Republicans on Thursday sent letters to the state controller and treasurer asking them to verify whether the Democrats' latest budget proposal is balanced.
Treasurer Bill Lockyer responded Friday, saying the plan is "financeable" and would allow the state to borrow about $10 billion for cash flow needs for the fiscal year.
In introducing the Democratic spending plan, Assembly Budget Committee Chairman Bob Blumenfield said lawmakers tried to soften the most severe cuts to social services and proposed "more compassionate alternatives to some of the governor's proposals."
The two sides disagree on how to distribute money to local governments that once went to community redevelopment agencies. Brown also has proposed a 5 percent reduction in state worker pay that still must be negotiated with unions.
Both the governor's plan and the Democratic legislators' plan assume voters will approve Brown's tax initiative that's projected to raise $8.5 billion through mid-2013.
While both plans propose filling the remaining shortfall with a combination of cuts and shuffling funds, Brown wants more cuts to child care, in-home support, college aid and the welfare-to-work program known as CalWORKS.
On Friday, dozens of demonstrators lined the Capitol Rotunda to protest cuts to funding for in-home health care service providers. Many were in wheelchairs or used walkers to navigate the Capitol.

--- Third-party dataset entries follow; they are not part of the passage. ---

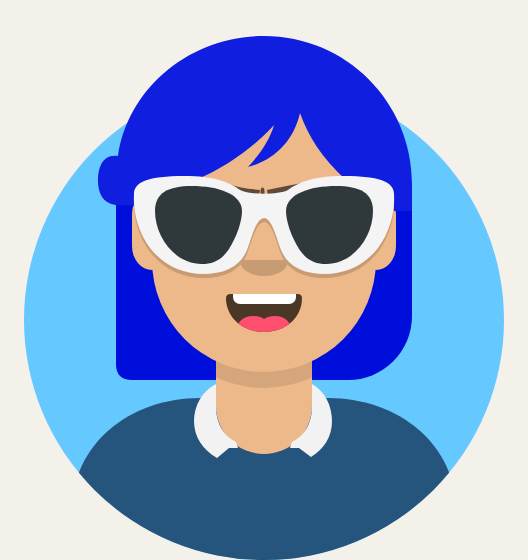
<!DOCTYPE html>
<html lang="en">
<head>
<meta charset="utf-8">
<title>Avatar with white sunglasses</title>
<style>
:root {
  --paper: #f4f1ea;
  --sky: #65c9ff;
  --hair: #101fdf;
  --hair-back: #000edb;
  --skin: #edb98a;
  --skin-shade: #d5a67c;
  --nose: #c79b74;
  --brow: #5f4a37;
  --sweater: #25557c;
  --collar: #f2f2f2;
  --frame: #f4f4f4;
  --frame-shadow: #c99b73;
  --lens: #2f383b;
  --mouth: #4a3726;
  --teeth: #ffffff;
  --tongue: #ff4f6d;
}
html, body { margin: 0; background: var(--paper); overflow: hidden; }
.avatar { display: block; width: 528px; height: 560px; }
.paper { fill: var(--paper); }
.sky { fill: var(--sky); }
.hair { fill: var(--hair); }
.hair-back { fill: var(--hair-back); }
.skin { fill: var(--skin); }
.skin-shade { fill: var(--skin-shade); }
.nose { fill: var(--nose); }
.brow { fill: var(--brow); }
.sweater { fill: var(--sweater); }
.collar { fill: var(--collar); }
.frame { fill: var(--frame); }
.frame-shadow { fill: var(--frame-shadow); }
.lens { fill: var(--lens); }
.mouth { fill: var(--mouth); }
.teeth { fill: var(--teeth); }
.tongue { fill: var(--tongue); }
</style>
</head>
<body>
<svg class="avatar" viewBox="0 0 528 560" role="img" aria-label="Smiling person with blue hair and white cat-eye sunglasses">
  <defs>
    <clipPath id="badge-clip"><circle cx="264" cy="320" r="240"/></clipPath>
    <clipPath id="neck-clip"><path d="M216 340H312V406A48 48 0 0 1 216 406Z"/></clipPath>
    <clipPath id="mouth-clip"><path d="M226 298C226 318 243 332 264 332S302 318 302 298Q302 294 297 294H231Q226 294 226 298Z"/></clipPath>
    <path id="glasses-outline" d="M134 194C134 182 148 176 184 176C214 176 229 182 240 190C250 195 278 195 288 190C299 182 314 176 344 176C380 176 394 182 394 194C395 212 390 232 378 248C364 266 344 274 325 274C304 274 288 267 281 250C276 236 272 219 264 218C256 219 252 236 247 250C240 267 224 274 203 274C184 274 164 266 150 248C138 232 133 212 134 194Z"/>
    <path id="lens-shape" d="M155 211C155 193 168 186 192 186C218 186 242 194 242 211C242 221 237 236 229 249C221 261 212 264 202 264C174 264 155 236 155 211Z"/>
  </defs>

  <rect class="paper" width="528" height="560"/>
  <circle class="sky" cx="264" cy="320" r="240"/>

  <path id="back-hair" class="hair-back" d="M116 190H412V316A64 64 0 0 1 348 380H132Q116 380 116 364Z"/>

  <g id="sweater" clip-path="url(#badge-clip)">
    <path class="sweater" d="M72 560V510C72 446 128 398 200 398H328C400 398 456 446 456 510V560Z"/>
  </g>

  <g id="head">
    <path class="skin" d="M216 340H312V406A48 48 0 0 1 216 406Z"/>
    <path class="skin-shade" clip-path="url(#neck-clip)" d="M152 276A112 112 0 0 0 376 276V240H152Z"/>
    <rect class="skin" x="132" y="190" width="40" height="80" rx="24"/>
    <rect class="skin" x="356" y="190" width="40" height="80" rx="24"/>
    <path class="skin" d="M152 150A112 112 0 0 1 376 150V260A112 112 0 0 1 152 260Z"/>
  </g>

  <g id="collar" class="collar">
    <path d="M216 384C202 391 194 406 194 421C194 437 203 450 217 458L229 448H238L236 442C224 436 216 424 216 407Z"/>
    <path d="M312 384C325 391 332 406 332 421C332 437 324 449 311 457L299 448H290L292 442C304 436 312 424 312 407Z"/>
  </g>

  <path id="nose" class="nose" d="M240 260H288C288 270 277 276 264 276S240 270 240 260Z"/>

  <g id="mouth" clip-path="url(#mouth-clip)">
    <rect class="mouth" x="224" y="292" width="80" height="42"/>
    <rect class="teeth" x="233" y="280" width="63" height="24" rx="7"/>
    <path class="tongue" d="M236 334C236 322 243 316 253 316Q260 316 264 319Q268 316 275 316C285 316 292 322 292 334Z"/>
  </g>

  <g id="eyebrows" class="brow">
    <path d="M226 184C238 187 248 189 260 190L259 196H236Z"/>
    <path d="M302 183C290 185 278 188 267 190L268 196H292Z"/>
    <ellipse cx="262.500" cy="192" rx="2" ry="4.500"/>
  </g>

  <g id="front-hair" class="hair">
    <path d="M118 156C102 154 98 168 98 181C98 196 106 206 120 205L134 206V192C150 187 176 183 196 180C228 166 255 146 274 125C270 139 261 153 248 167C275 160 294 140 300 113C308 136 322 158 346 180L394 192V211H412V184C412 102 346 36 264 36C190 36 128 88 118 156Z"/>
  </g>

  <g id="sunglasses">
    <use class="frame-shadow" href="#glasses-outline" y="4"/>
    <use class="frame" href="#glasses-outline"/>
    <use class="lens" href="#lens-shape"/>
    <use class="lens" href="#lens-shape" transform="matrix(-1 0 0 1 528 0)"/>
  </g>
</svg>
</body>
</html>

Brown's measure seeks to raise the state sales tax by a quarter cent and increase income taxes for people who make more than $250,000 a year. If voters reject the tax hike, schools and other public entities would be subject to severe automatic cuts, which include shortening the educational year by several weeks.
A Field Poll released last week showed that a slim majority of likely California voters, 52 percent, support the initiative, and 35 percent were opposed, with the rest undecided. The poll, conducted in late May, had a sampling error margin of plus or minus 3.8 percentage points.
Associated Press writers Don Thompson and Hannah Dreier contributed to this report.